**WHAT YOU ARE ASKED TO DO:**
Of the entries below, restate word for word only the section that runs from the line with "<title>Charge moving towards" to the line with "relative; width: 640px;", counting both ends.

**RECORDS SHOWN:**

○ ○ ○ ○ ○

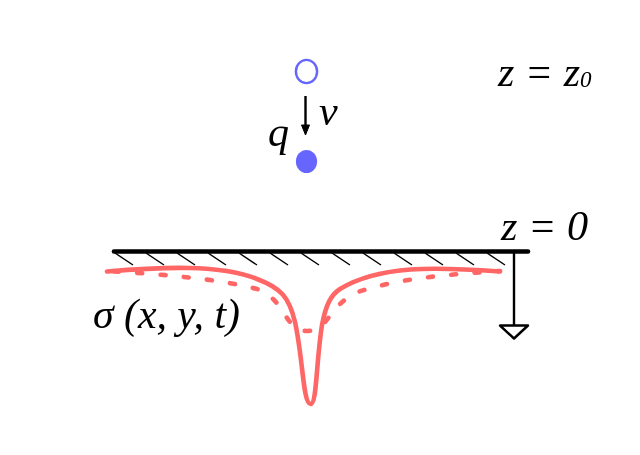
<!DOCTYPE html>
<html lang="en">
<head>
<meta charset="utf-8">
<title>Charge moving towards a conducting plane</title>
<style>
:root { --paper: #ffffff; --ink: #000000; --charge: #6666ff; --density: #ff6666; }
* { box-sizing: border-box; }
html, body { margin: 0; background: var(--paper); }
.diagram { position: relative; width: 640px; height: 455px; overflow: hidden; background: var(--paper); }
.drawing { position: absolute; left: 0; top: 0; display: block; }
.charge-start { fill: var(--paper); stroke: var(--charge); stroke-width: 2.4; }
.charge-now { fill: var(--charge); }
.line { fill: none; stroke: var(--ink); }
.curve { fill: none; stroke: var(--density); stroke-width: 4.6; stroke-linecap: round; stroke-linejoin: round; }
.delayed { stroke-dasharray: 5 18.3; }
.label { font-family: "Liberation Serif", "Times New Roman", serif; font-style: italic; font-size: 42px; fill: var(--ink); }
.index { font-size: 23px; }
</style>
</head>
<body>
<main class="diagram">
  <svg class="drawing" width="640" height="455" viewBox="0 0 640 455" role="img" aria-label="A charge q falls with velocity v from z0 towards a plane at z = 0, inducing the surface density sigma">
    <defs>
      <path id="hatch" class="line" stroke-width="1.4" d="M115 253 L133 265"/>
    </defs>

    <g id="moving-charge">
      <ellipse class="charge-start" cx="306.5" cy="71.5" rx="10.6" ry="11.6"/>
      <line class="line" stroke-width="2.4" x1="305.5" y1="96" x2="305.5" y2="128"/>
      <polygon points="301.5,125 309.5,125 305.5,135" fill="var(--ink)" stroke="var(--ink)" stroke-linejoin="round"/>
      <ellipse class="charge-now" cx="306.5" cy="161.5" rx="10.6" ry="11.6"/>
    </g>

    <g id="plane">
      <use href="#hatch"/>
      <use href="#hatch" x="31"/>
      <use href="#hatch" x="62"/>
      <use href="#hatch" x="93"/>
      <use href="#hatch" x="124"/>
      <use href="#hatch" x="155"/>
      <use href="#hatch" x="186"/>
      <use href="#hatch" x="217"/>
      <use href="#hatch" x="248"/>
      <use href="#hatch" x="279"/>
      <use href="#hatch" x="310"/>
      <use href="#hatch" x="341"/>
      <use href="#hatch" x="372"/>
      <line class="line" stroke-width="4.6" stroke-linecap="round" x1="114" y1="251.5" x2="528" y2="251.5"/>
    </g>

    <g id="z-axis">
      <line class="line" stroke-width="2.4" x1="514" y1="252" x2="514" y2="326"/>
      <polygon points="500,325.5 528,325.5 514,338.5" fill="var(--paper)" stroke="var(--ink)" stroke-width="2.4" stroke-linejoin="round"/>
    </g>

    <g id="surface-density">
      <path class="curve delayed" stroke-dashoffset="-7" d="M107 271 C160 274 220 279 257 289 C286 299 284 331 307 331 C329 331 328 305 358 292 C395 279 450 274 500 271"/>
      <path class="curve" d="M107 271.5 C160 267 222 264 257 279 C281 288 289 297 295 322 C303 358 303 404 310.500 404 C317 404 316 362 322 325 C326 304 331 295 340 289 C380 265 435 267 500 271.500"/>
    </g>

    <g id="labels">
      <text class="label" x="498" y="86" textLength="82" lengthAdjust="spacingAndGlyphs">z = z</text>
      <text class="label index" x="580" y="87">0</text>
      <text class="label" x="319" y="125">v</text>
      <text class="label" x="268" y="146">q</text>
      <text class="label" x="501" y="240" textLength="87" lengthAdjust="spacingAndGlyphs">z = 0</text>
      <text class="label" x="93" y="328" textLength="147" lengthAdjust="spacingAndGlyphs">σ (x, y, t)</text>
    </g>
  </svg>
</main>
</body>
</html>
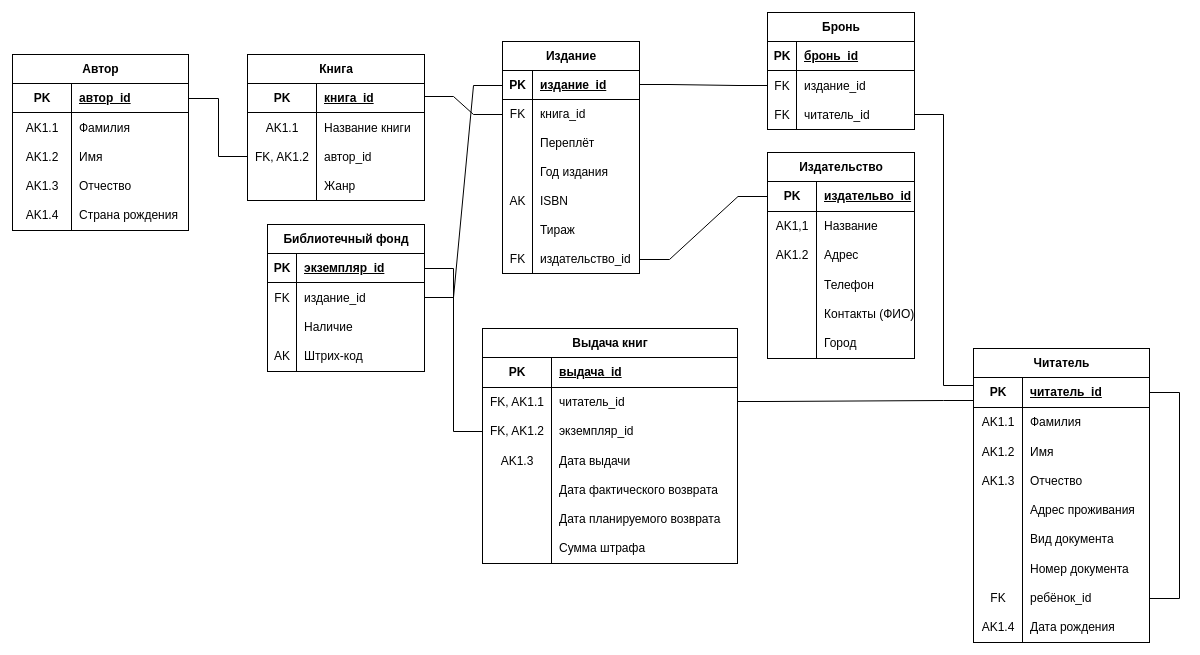
<!DOCTYPE html>
<html lang="ru">
<head>
<meta charset="utf-8">
<title>Схема базы данных библиотеки</title>
<style>
:root { --ink: #000; --paper: #fff; }
* { box-sizing: border-box; margin: 0; padding: 0; }
body { width: 1200px; height: 655px; overflow: hidden; background: var(--paper); }
.diagram { position: relative; width: 1200px; height: 655px; overflow: hidden; color: var(--ink); font: 12px/14px "Liberation Sans", Arial, sans-serif; }
.relations { position: absolute; left: 0; top: 0; fill: none; stroke: var(--ink); stroke-width: 1; }
.entity { position: absolute; display: grid; grid-auto-rows: minmax(0, 1fr); border: 1px solid var(--ink); background: var(--paper); white-space: nowrap; }
.entity h2 { display: flex; align-items: center; justify-content: center; border-bottom: 1px solid var(--ink); font: inherit; font-weight: bold; }
.row { display: grid; grid-template-columns: var(--key) minmax(0, 1fr); }
.row > * { display: flex; align-items: center; }
.row b { justify-content: center; border-right: 1px solid var(--ink); font-weight: normal; }
.row span { padding-left: 7px; }
.primary { border-bottom: 1px solid var(--ink); }
.primary b, .primary span { font-weight: bold; }
.primary span { text-decoration: underline; }
#author { left: 12px; top: 54px; width: 177px; height: 177px; --key: 59px; }
#book { left: 247px; top: 54px; width: 178px; height: 147px; --key: 69px; }
#fund { left: 267px; top: 224px; width: 158px; height: 148px; --key: 29px; }
#edition { left: 502px; top: 41px; width: 138px; height: 233px; --key: 30px; }
#booking { left: 767px; top: 12px; width: 148px; height: 118px; --key: 29px; }
#publisher { left: 767px; top: 152px; width: 148px; height: 207px; --key: 49px; }
#loan { left: 482px; top: 328px; width: 256px; height: 236px; --key: 69px; }
#reader { left: 973px; top: 348px; width: 177px; height: 295px; --key: 49px; }
</style>
</head>
<body>
<main class="diagram">
  <section class="entity" id="author">
    <h2>Автор</h2>
    <div class="row primary"><b>PK</b><span>автор_id</span></div>
    <div class="row"><b>AK1.1</b><span>Фамилия</span></div>
    <div class="row"><b>AK1.2</b><span>Имя</span></div>
    <div class="row"><b>AK1.3</b><span>Отчество</span></div>
    <div class="row"><b>AK1.4</b><span>Страна рождения</span></div>
  </section>

  <section class="entity" id="book">
    <h2>Книга</h2>
    <div class="row primary"><b>PK</b><span>книга_id</span></div>
    <div class="row"><b>AK1.1</b><span>Название книги</span></div>
    <div class="row"><b>FK, AK1.2</b><span>автор_id</span></div>
    <div class="row"><b></b><span>Жанр</span></div>
  </section>

  <section class="entity" id="fund">
    <h2>Библиотечный фонд</h2>
    <div class="row primary"><b>PK</b><span>экземпляр_id</span></div>
    <div class="row"><b>FK</b><span>издание_id</span></div>
    <div class="row"><b></b><span>Наличие</span></div>
    <div class="row"><b>AK</b><span>Штрих-код</span></div>
  </section>

  <section class="entity" id="edition">
    <h2>Издание</h2>
    <div class="row primary"><b>PK</b><span>издание_id</span></div>
    <div class="row"><b>FK</b><span>книга_id</span></div>
    <div class="row"><b></b><span>Переплёт</span></div>
    <div class="row"><b></b><span>Год издания</span></div>
    <div class="row"><b>AK</b><span>ISBN</span></div>
    <div class="row"><b></b><span>Тираж</span></div>
    <div class="row"><b>FK</b><span>издательство_id</span></div>
  </section>

  <section class="entity" id="booking">
    <h2>Бронь</h2>
    <div class="row primary"><b>PK</b><span>бронь_id</span></div>
    <div class="row"><b>FK</b><span>издание_id</span></div>
    <div class="row"><b>FK</b><span>читатель_id</span></div>
  </section>

  <section class="entity" id="publisher">
    <h2>Издательство</h2>
    <div class="row primary"><b>PK</b><span>издательво_id</span></div>
    <div class="row"><b>AK1,1</b><span>Название</span></div>
    <div class="row"><b>AK1.2</b><span>Адрес</span></div>
    <div class="row"><b></b><span>Телефон</span></div>
    <div class="row"><b></b><span>Контакты (ФИО)</span></div>
    <div class="row"><b></b><span>Город</span></div>
  </section>

  <section class="entity" id="loan">
    <h2>Выдача книг</h2>
    <div class="row primary"><b>PK</b><span>выдача_id</span></div>
    <div class="row"><b>FK, AK1.1</b><span>читатель_id</span></div>
    <div class="row"><b>FK, AK1.2</b><span>экземпляр_id</span></div>
    <div class="row"><b>AK1.3</b><span>Дата выдачи</span></div>
    <div class="row"><b></b><span>Дата фактического возврата</span></div>
    <div class="row"><b></b><span>Дата планируемого возврата</span></div>
    <div class="row"><b></b><span>Сумма штрафа</span></div>
  </section>

  <section class="entity" id="reader">
    <h2>Читатель</h2>
    <div class="row primary"><b>PK</b><span>читатель_id</span></div>
    <div class="row"><b>AK1.1</b><span>Фамилия</span></div>
    <div class="row"><b>AK1.2</b><span>Имя</span></div>
    <div class="row"><b>AK1.3</b><span>Отчество</span></div>
    <div class="row"><b></b><span>Адрес проживания</span></div>
    <div class="row"><b></b><span>Вид документа</span></div>
    <div class="row"><b></b><span>Номер документа</span></div>
    <div class="row"><b>FK</b><span>ребёнок_id</span></div>
    <div class="row"><b>AK1.4</b><span>Дата рождения</span></div>
  </section>

  <svg class="relations" width="1200" height="655" viewBox="0 0 1200 655" aria-hidden="true">
    <polyline id="author-book" points="189,98.5 218.5,98.5 218.5,156.5 247,156.5"/>
    <polyline id="book-edition" points="425,96.5 453.5,96.5 473.5,114.5 502,114.5"/>
    <polyline id="fund-edition" points="425,297.5 453.5,297.5 473.5,85.5 502,85.5"/>
    <polyline id="fund-loan" points="425,268.5 453.5,268.5 453.5,431.5 482,431.5"/>
    <polyline id="edition-booking" points="640,84.5 669,84.5 738,85.5 767,85.5"/>
    <polyline id="edition-publisher" points="640,259.5 669.5,259.5 738,196.5 767,196.5"/>
    <polyline id="booking-reader" points="915,114.5 943.5,114.5 943.5,385.5 973,385.5"/>
    <polyline id="loan-reader" points="738,401.5 767,401.5 943.5,400.5 973,400.5"/>
    <polyline id="reader-child" points="1150,392.5 1179.5,392.5 1179.5,598.5 1150,598.5"/>
  </svg>
</main>
</body>
</html>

○ ○ ○ ○ ○

**EXERCISE RESPONSE:**
<title>Charge moving towards a conducting plane</title>
<style>
:root { --paper: #ffffff; --ink: #000000; --charge: #6666ff; --density: #ff6666; }
* { box-sizing: border-box; }
html, body { margin: 0; background: var(--paper); }
.diagram { position: relative; width: 640px; height: 455px; overflow: hidden; background: var(--paper); }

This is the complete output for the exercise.